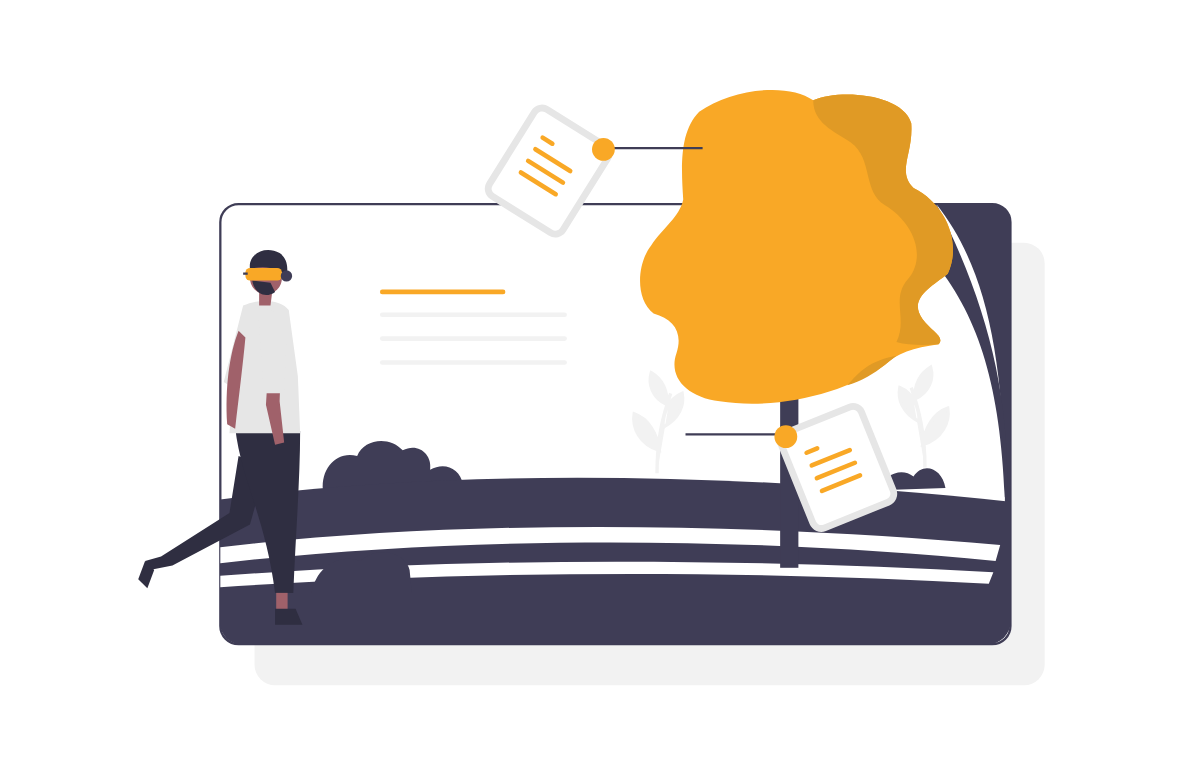
<!DOCTYPE html>
<html lang="en">
<head>
<meta charset="utf-8">
<title>Knowledge Tree</title>
<link href="https://fonts.googleapis.com/css2?family=Inter&display=swap" rel="stylesheet">
<style>
  :root {
    --paper: #ffffff;
    --ink: #3f3d56;
    --ink-deep: #2f2e41;
    --amber: #f9a826;
    --amber-shade: #e09a25;
    --mist: #f2f2f2;
    --fog: #e6e6e6;
    --skin: #a0616a;
  }
  html, body {
    margin: 0;
    width: 1200px;
    height: 781px;
    overflow: hidden;
    background: var(--paper);
    font-family: "Inter", sans-serif;
  }
  .scene { display: block; width: 1200px; height: 781px; }
</style>
</head>
<body>
<svg class="scene" viewBox="0 0 1050 685" xmlns="http://www.w3.org/2000/svg" role="img" aria-label="Person wearing a headset walking past a board with a growing tree of notes">
  <defs>
    <g id="note-card">
      <rect x="-38" y="-45" width="76" height="90" rx="8" fill="var(--paper)" stroke="var(--fog)" stroke-width="6"/>
      <line x1="-20" y1="-22" x2="-10" y2="-22" stroke="var(--amber)" stroke-width="4" stroke-linecap="round"/>
      <line x1="-20" y1="-10" x2="16" y2="-10" stroke="var(--amber)" stroke-width="4" stroke-linecap="round"/>
      <line x1="-20" y1="2" x2="16" y2="2" stroke="var(--amber)" stroke-width="4" stroke-linecap="round"/>
      <line x1="-20" y1="14" x2="16" y2="14" stroke="var(--amber)" stroke-width="4" stroke-linecap="round"/>
    </g>
    <path id="faint-sprig" d="M0 60 C0 30 5 10 12 -10 M2 40 C-15 35 -22 20 -20 8 C-8 12 0 25 2 40 Z M5 20 C20 12 24 0 22 -10 C10 -5 5 8 5 20 Z M9 0 C-4 -6 -8 -18 -5 -28 C5 -22 9 -12 9 0 Z" fill="var(--mist)" stroke="var(--mist)" stroke-width="3"/>
  </defs>

  <!-- board backdrop -->
  <rect class="board-shadow" x="222" y="213" width="693" height="388" rx="18" fill="var(--mist)"/>
  <rect class="board" x="192" y="179" width="693" height="386" rx="16" fill="var(--paper)" stroke="var(--ink)" stroke-width="2"/>

  <!-- faint background plants -->
  <use href="#faint-sprig" x="575" y="355"/>
  <use href="#faint-sprig" x="800" y="350" transform="translate(1610 0) scale(-1 1)"/>

  <!-- board text -->
  <g class="board-copy" stroke-linecap="round">
    <line x1="334" y1="256" x2="440" y2="256" stroke="var(--amber)" stroke-width="4"/>
    <line x1="334" y1="276" x2="494" y2="276" stroke="var(--mist)" stroke-width="4"/>
    <line x1="334" y1="297" x2="494" y2="297" stroke="var(--mist)" stroke-width="4"/>
    <line x1="334" y1="318" x2="494" y2="318" stroke="var(--mist)" stroke-width="4"/>
  </g>

  <!-- landscape -->
  <path class="right-arch" d="M820 179 H869 A16 16 0 0 1 885 195 V545 A20 20 0 0 1 865 565 H860 C870 520 882 470 880 420 C878 300 860 230 820 179 Z" fill="var(--ink)"/>
  <path class="inner-arch" d="M820 232 C858 280 876 340 880 436 L882 440 C885 350 866 268 820 179 Z" fill="var(--ink)"/>
  <path class="bushes" d="M282 430 C280 410 295 395 312 400 C318 385 340 382 352 395 C365 388 378 398 376 412 C388 405 402 410 405 425 Z" fill="var(--ink)"/>
  <path class="bush-right" d="M770 430 C775 415 790 410 800 418 C808 405 825 410 828 428 Z" fill="var(--ink)"/>
  <path class="ground" d="M192 438 C400 410 650 415 885 440 V545 A20 20 0 0 1 865 565 H210 A18 18 0 0 1 192 547 Z" fill="var(--ink)"/>
  <path class="path-stripe" d="M192 480 C400 455 650 458 876 478 L872 492 C650 470 400 470 192 494 Z" fill="var(--paper)"/>
  <path class="path-stripe" d="M192 505 C420 488 650 490 870 502 L866 512 C650 500 420 500 192 515 Z" fill="var(--paper)"/>
  <path class="mound" d="M272 520 C276 498 295 485 315 492 C330 478 355 485 358 500 L360 520 Z" fill="var(--ink)"/>

  <!-- tree -->
  <rect class="trunk" x="683" y="330" width="16" height="168" fill="var(--ink)"/>
  <path class="canopy" d="M612 98 C640 78 690 72 712 88 C735 78 790 82 798 108 C800 135 785 150 800 165 C830 180 842 215 830 240 C815 252 795 262 808 280 C815 290 828 295 822 302 C800 305 785 310 775 320 C740 345 680 360 630 352 C600 348 585 330 592 310 C598 292 590 280 572 275 C555 262 558 230 570 215 C580 200 595 190 598 175 C596 145 595 115 612 98 Z" fill="var(--amber)"/>
  <path class="canopy-shade" d="M712 88 C735 78 790 82 798 108 C800 135 785 150 800 165 C830 180 842 215 830 240 C815 252 795 262 808 280 C815 290 828 295 822 302 C810 303 795 303 785 300 C795 280 780 262 795 245 C812 225 800 195 775 180 C755 168 765 140 745 125 C730 115 712 108 712 88 Z" fill="var(--amber-shade)"/>
  <path class="canopy-shade-low" d="M775 320 C765 328 755 334 742 338 C752 326 762 316 785 312 Z" fill="var(--amber-shade)"/>

  <!-- connectors and notes -->
  <line x1="528" y1="130" x2="615" y2="130" stroke="var(--ink)" stroke-width="2"/>
  <line x1="600" y1="381" x2="688" y2="381" stroke="var(--ink)" stroke-width="2"/>
  <use href="#note-card" transform="translate(480 150) rotate(32)"/>
  <use href="#note-card" transform="translate(733 410) rotate(-22)"/>
  <circle cx="528" cy="131" r="10" fill="var(--amber)"/>
  <circle cx="688" cy="383" r="10" fill="var(--amber)"/>

  <!-- walking figure with headset -->
  <g class="walker">
    <path class="back-leg" d="M208 400 L200 450 L140 488 L126 492 L130 500 L150 496 L218 460 L232 410 Z" fill="var(--ink-deep)"/>
    <path class="shoe-back" d="M126 492 L120 508 L128 516 L134 500 Z" fill="var(--ink-deep)"/>
    <path class="front-leg" d="M205 375 C210 420 232 455 240 520 L256 520 C258 470 262 420 262 378 Z" fill="var(--ink-deep)"/>
    <rect class="front-ankle" x="241" y="520" width="10" height="16" fill="var(--skin)"/>
    <path class="shoe-front" d="M240 534 L258 534 L264 548 L240 548 Z" fill="var(--ink-deep)"/>
    <path class="shirt" d="M212 268 C225 262 245 262 252 272 L260 330 L262 380 L200 380 L203 340 L195 335 Z" fill="var(--fog)"/>
    <path class="arm" d="M208 290 C200 310 196 340 198 372 L205 376 C208 350 212 318 214 296 Z" fill="var(--skin)"/>
    <path class="arm-front" d="M236 290 L232 355 L240 390 L248 388 L244 352 L246 292 Z" fill="var(--skin)"/>
    <path class="sleeve" d="M225 272 C240 268 250 280 250 300 L248 345 L230 345 Z" fill="var(--fog)"/>
    <path class="neck" d="M226 252 L238 252 L236 268 L226 268 Z" fill="var(--skin)"/>
    <circle class="head" cx="232" cy="244" r="14" fill="var(--skin)"/>
    <path class="hair" d="M218 236 C216 222 232 215 244 222 C250 226 252 234 250 242 C244 236 232 232 218 236 Z" fill="var(--ink-deep)"/>
    <path class="beard" d="M220 246 C222 258 232 262 240 256 L236 248 Z" fill="var(--ink-deep)"/>
    <rect class="headset" x="214" y="235" width="32" height="11" rx="4" fill="var(--amber)"/>
    <circle class="headset-ear" cx="250" cy="242" r="5" fill="var(--ink)"/>
    <line x1="212" y1="240" x2="216" y2="240" stroke="var(--ink)" stroke-width="2"/>
  </g>
</svg>
</body>
</html>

TASK OBJECTIVE: If a line in the material holds the string "translate", count it, then state the number of such lines and nothing else.

SOLUTION TO THE EXERCISE: 3